= TASK PROMPT =
Filtering the records below, copy only those lines that include the word "translate".

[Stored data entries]
++++++

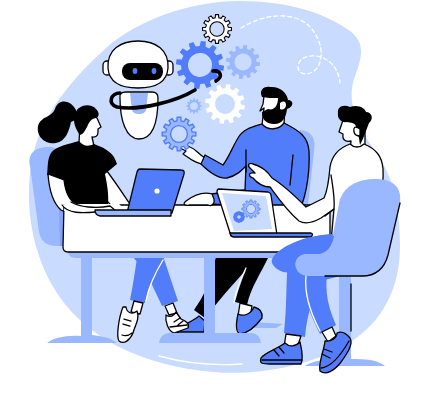
<!DOCTYPE html>
<html lang="en">
<head>
<meta charset="utf-8">
<title>Team meeting with a robot assistant</title>
<style>
:root{--pale:#c9dcff;--mid:#99b8ff;--blue:#527dfa;--ink:#000;--white:#fff}
html,body{margin:0;background:var(--white);overflow:hidden}
svg{display:block;width:440px;height:420px}
.pale{fill:var(--pale)}.mid{fill:var(--mid)}.blue{fill:var(--blue)}.ink{fill:var(--ink)}.white{fill:var(--white)}
.outline{stroke:var(--ink);stroke-width:1.3;stroke-linejoin:round;stroke-linecap:round}
.line{fill:none;stroke:var(--ink);stroke-width:1.3;stroke-linecap:round;stroke-linejoin:round}
.light{fill:none;stroke:var(--white);stroke-width:1.3;stroke-linecap:round}
.arm{fill:none;stroke:var(--ink);stroke-width:3.6;stroke-linecap:round}
</style>
</head>
<body>
<svg viewBox="0 0 440 420" role="img" aria-label="Three colleagues at a table with laptops, a robot and gears">
<defs>
<path id="gear" fill-rule="evenodd" d="M-3-18.8-2.5-24H2.5L3-18.8 6.8-17.7 9.8-21.9 14.1-19.4 12-14.8 14.8-12 19.4-14.1 21.9-9.8 17.7-6.8 18.8-3 24-2.5V2.5L18.8 3 17.7 6.8 21.9 9.8 19.4 14.1 14.8 12 12 14.8 14.1 19.4 9.8 21.9 6.8 17.7 3 18.8 2.5 24H-2.5L-3 18.8-6.8 17.7-9.8 21.9-14.1 19.4-12 14.8-14.8 12-19.4 14.1-21.9 9.8-17.7 6.8-18.8 3-24 2.5V-2.5L-18.8-3-17.7-6.8-21.9-9.8-19.4-14.1-14.8-12-12-14.8-14.1-19.4-9.8-21.9-6.8-17.7ZM12 0A12 12 0 1 0-12 0 12 12 0 1 0 12 0Z"/>
</defs>

<g id="backdrop">
<path class="pale" d="M106 48C138 20 190 1 240 1C288 1 325 13 350 31C366 43 362 58 355 76C344 106 362 132 379 157C394 180 400 210 400 246C400 296 376 328 344 346C308 366 258 376 213 372C143 366 82 338 52 285C30 246 23 195 34 151C44 112 73 78 106 48Z"/>
<path class="light" stroke-dasharray="4 3" d="M241 28C265 13 295 11 310 27C321 39 325 57 317 68C310 77 297 75 298 66C300 50 337 51 340 83"/>
<path class="light" d="M159 356Q199 367 242 364"/>
</g>

<g id="gears">
<use href="#gear" class="white" stroke="#000" stroke-width="1.8" transform="translate(217 29) scale(.6)"/>
<use href="#gear" class="mid" transform="translate(243 62) scale(.71) rotate(8)"/>
<use href="#gear" class="white" transform="translate(225 104) scale(.83) rotate(10)"/>
<use href="#gear" class="mid" transform="translate(194 106) scale(.32)"/>
<use href="#gear" class="blue" transform="translate(200 65) rotate(8)"/>
</g>

<g id="robot">
<path class="white outline" d="M120 98Q119 92 126 92H152Q158 92 158 98C158 121 153 139 139 139C126 139 120 120 120 98Z"/>
<path class="mid" d="M130 93H148L146 110Q145 114 139 114Q133 114 132 110Z"/>
<rect class="white outline" x="103" y="61" width="9" height="14" rx="4"/>
<rect class="white outline" x="164" y="61" width="9" height="14" rx="4"/>
<path class="white outline" d="M108 68C107 50 120 41 138 41C156 41 169 50 168 68C167 82 156 88 138 88C120 88 109 82 108 68Z"/>
<rect class="ink" x="122" y="63" width="41" height="17" rx="8"/>
<ellipse class="blue" cx="135" cy="71" rx="2.4" ry="3"/>
<ellipse class="blue" cx="154" cy="71" rx="2.4" ry="3"/>
<path class="arm" d="M120 93C111 93 107 104 117 107C140 111 177 101 195 90"/>
<path class="arm" stroke-width="3" d="M213 71C221 70 223 77 216 81"/>
</g>

<g id="left-chair">
<path class="mid" d="M30 166C27 153 36 146 51 147C64 149 66 160 66 174V246H57C46 246 41 241 39 232Z"/>
<path class="blue" opacity=".35" d="M58 149C66 153 66 163 66 174V246H60Z"/>
</g>

<g id="woman">
<path class="ink" d="M76 110C70 99 58 99 55 109C51 118 41 116 38 126C36 137 46 145 56 143C66 141 69 131 71 122L77 119Z"/>
<path class="white outline" d="M80 122L79 143Q85 151 94 146L92 137C99 138 98 132 98 129L101 127L97 118L84 111Z"/>
<path class="ink" d="M75 114C78 104 91 103 96 109C100 113 99 117 96 118C90 119 89 123 87 127C85 131 83 134 80 135C76 130 72 121 75 114Z"/>
<path class="white outline" d="M103 166C112 177 121 191 132 207L118 211C109 205 102 195 97 186Z"/>
<path class="ink" d="M79 141C69 144 56 146 51 153C47 159 48 169 47 175L64 180L68 208H108C109 193 107 184 105 174L117 164C114 154 108 149 94 144C88 147 83 146 79 141Z"/>
<path class="white outline" d="M48 174C49 188 53 203 61 210C70 216 91 212 110 212L119 210L109 205C95 207 82 206 75 203C67 199 65 188 64 180Z"/>
</g>

<g id="under-table-legs">
<path class="mid" d="M81 255H92V335C102 336 111 338 117 343H47C53 338 66 335 81 336Z"/>
<path class="ink" d="M216 256H269C260 275 251 287 247 305L235 302C239 288 242 279 246 270C233 284 219 300 205 318L194 310C204 296 212 279 216 256Z"/>
<path class="light" d="M246 268C240 280 236 291 234 302"/>
<path class="white outline" d="M240 303L238 316L250 317L252 306Z"/>
<path class="mid" d="M255 322L283 324L276 328H250Z"/>
<path class="blue outline" d="M238 314C236 323 235 332 240 334C248 333 256 326 262 318C263 311 258 308 254 307C251 314 244 317 238 314Z"/>
<path class="blue outline" d="M176 331C183 324 192 322 199 316L205 321L204 332H179Q175 333 176 331Z"/>
<path class="blue" d="M132 256H163L178 301L162 306L146 272Z"/>
<path class="blue" d="M137 258H164C154 274 148 287 145 303L130 300C133 285 135 271 137 258Z"/>
<path class="light" d="M163 260C155 273 149 286 146 301"/>
<path class="white outline" d="M134 301L131 312L140 314L143 303Z"/>
<path class="white outline" d="M123 307C119 317 116 336 119 341C124 345 130 340 133 333C135 325 140 319 137 311C132 315 127 313 126 307Z"/>
<path class="line" d="M124 319L131 321M123 324L130 326M122 335Q127 337 132 333"/>
<path class="white outline" d="M165 306L169 315L177 313L173 303Z"/>
<path class="white outline" d="M166 315C165 321 168 331 174 333L188 328C190 324 186 321 181 319L176 312C174 316 170 318 166 315Z"/>
<path class="line" d="M174 322L180 318M178 325L183 321M170 327L187 325"/>
<path class="mid" d="M204 254H215V333H252Q260 334 261 343H159Q160 334 169 333H204Z"/>
</g>

<g id="bearded-man">
<path class="mid" d="M300 130C313 131 316 140 314 151L308 205H295Z"/>
<path class="white outline" d="M264 108L262 125C268 133 281 131 284 125L285 105L278 96H264L263 104L260 111Z"/>
<path class="ink" d="M262 97C259 91 263 86 270 87C279 86 287 92 288 100C294 100 294 107 287 109C286 119 281 125 273 124C265 123 262 119 262 112L268 109C274 111 278 106 278 98C272 98 267 98 262 97Z"/>
<path class="white" d="M280 103Q286 99 286 106Q284 111 280 109Z"/>
<path class="white outline" d="M205 158C198 154 196 149 190 147C186 145 181 145 180 148L186 151L183 154L189 158C194 162 199 163 204 165Z"/>
<path class="blue outline" d="M262 124C252 127 243 129 238 138C233 146 229 157 223 165L205 155L201 164C208 171 218 179 227 178C236 176 241 171 246 166L245 190L211 194L209 204L300 209C307 194 310 169 309 151C308 137 300 131 284 123C279 130 268 131 262 124Z"/>
<path class="line" d="M246 150V172M293 155L290 185"/>
<use href="#gear" class="mid" stroke="#527dfa" stroke-width="2" transform="translate(179 134) scale(.7)"/>
</g>

<g id="table">
<path class="mid" d="M68 251H302V258H75Q68 257 68 251Z"/>
<path class="white outline" d="M64 205H330V252H68Q63 252 63 247Z"/>
<path class="white" d="M65 204H119L126 211H64Z"/>
<path class="white outline" d="M212 194C202 191 194 195 186 201C182 204 185 206 190 205H208C212 207 215 203 214 199Z"/>
</g>

<g id="seated-forearm">
<path class="white outline" d="M62 205C68 214 82 213 96 212L116 211L110 206C96 209 79 207 71 202"/>
</g>

<g id="left-laptop">
<path class="blue outline" d="M140 169L181 170Q185 170 184 174L172 213H127L137 172Q138 169 140 169Z"/>
<circle class="white" cx="157" cy="191" r="2.6"/>
<path class="mid outline" d="M95 210H171V216H100Q95 215 95 210Z"/>
</g>

<g id="right-chair-stand">
<path class="mid" d="M339 272H351V359Q376 358 385 366H305Q315 359 339 359Z"/>
<path class="line" d="M351 284V331"/>
</g>

<g id="right-man">
<path class="white outline" d="M343 120L339 132L343 134C342 141 347 142 351 141L350 151H365V126L358 117Z"/>
<path class="ink" d="M338 113C337 107 343 104 350 107C358 104 365 108 366 112C372 112 374 119 369 123C366 130 364 138 360 145C359 137 358 132 356 129C357 122 350 123 347 122C341 123 337 118 338 113Z"/>
<path class="white outline" d="M360 129Q353 124 354 132Q355 136 360 136Z"/>
<path class="white outline" d="M350 144C339 148 332 155 330 167C329 179 328 190 324 198L306 207C297 198 285 186 272 178C268 172 261 166 253 164C248 162 247 166 251 169L255 173C248 172 248 176 253 178C258 184 264 187 270 187C278 198 287 211 299 221C306 225 314 222 321 218L334 209L331 242H370C379 218 384 186 383 169C382 156 376 149 364 144C360 148 354 148 350 144Z"/>
<path class="line" d="M331 175C333 188 335 198 334 209L325 216"/>
<path class="blue" d="M336 234C314 234 296 241 290 252C285 268 288 297 284 333L305 337C307 313 314 294 321 281L371 268V234Z"/>
<path class="blue" d="M301 250C297 275 302 297 320 334L336 325C326 303 324 283 329 266L352 257Z"/>
<path class="light" d="M306 275C304 294 311 314 320 331"/>
<path class="white outline" d="M286 334L284 347L297 348L301 336Z"/>
<path class="white outline" d="M322 332L328 342L336 336L332 327Z"/>
<path class="blue outline" d="M285 343C277 349 264 353 261 358C259 364 263 364 270 364H301C304 357 301 347 300 342C295 347 289 347 285 343Z"/>
<path class="line" d="M279 347L284 353M274 350L279 356M262 360H302"/>
<path class="blue outline" d="M325 341C324 351 318 363 320 371C326 376 335 370 341 362C346 355 354 344 350 338C346 333 341 331 337 333C337 338 331 342 325 341Z"/>
<path class="line" d="M324 349L332 352M322 354L330 358M321 368Q334 367 349 341"/>
</g>

<g id="right-laptop">
<path class="white outline" d="M219 189L268 192Q271 193 271 195L277 235L231 236L217 192Q217 189 219 189Z"/>
<path class="pale" d="M222 193L266 196L272 229L234 231Z"/>
<use href="#gear" class="mid" stroke="#527dfa" stroke-width="2" transform="translate(251 209) scale(.38)"/>
<use href="#gear" class="white" stroke="#527dfa" stroke-width="7" transform="translate(239 217) scale(.21)"/>
<path class="blue outline" d="M230 233H311Q314 234 311 237H234Q231 237 230 233Z"/>
</g>

<g id="right-chair">
<path class="mid" d="M340 199C346 184 361 178 378 179C394 180 402 188 400 203L388 255C384 270 375 276 362 276H309C293 276 290 257 304 254H318C327 253 331 246 333 234Z"/>
<path class="line" d="M400 203L388 255C384 270 375 276 362 276H325"/>
<path class="blue" d="M272 263C270 255 285 245 303 239C313 236 325 234 334 236C332 247 327 253 318 254H304C296 256 293 264 297 270C286 276 275 270 272 263Z"/>
</g>
</svg>
</body>
</html>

++++++

= WORKED SOLUTION =
<use href="#gear" class="white" stroke="#000" stroke-width="1.8" transform="translate(217 29) scale(.6)"/>
<use href="#gear" class="mid" transform="translate(243 62) scale(.71) rotate(8)"/>
<use href="#gear" class="white" transform="translate(225 104) scale(.83) rotate(10)"/>
<use href="#gear" class="mid" transform="translate(194 106) scale(.32)"/>
<use href="#gear" class="blue" transform="translate(200 65) rotate(8)"/>
<use href="#gear" class="mid" stroke="#527dfa" stroke-width="2" transform="translate(179 134) scale(.7)"/>
<use href="#gear" class="mid" stroke="#527dfa" stroke-width="2" transform="translate(251 209) scale(.38)"/>
<use href="#gear" class="white" stroke="#527dfa" stroke-width="7" transform="translate(239 217) scale(.21)"/>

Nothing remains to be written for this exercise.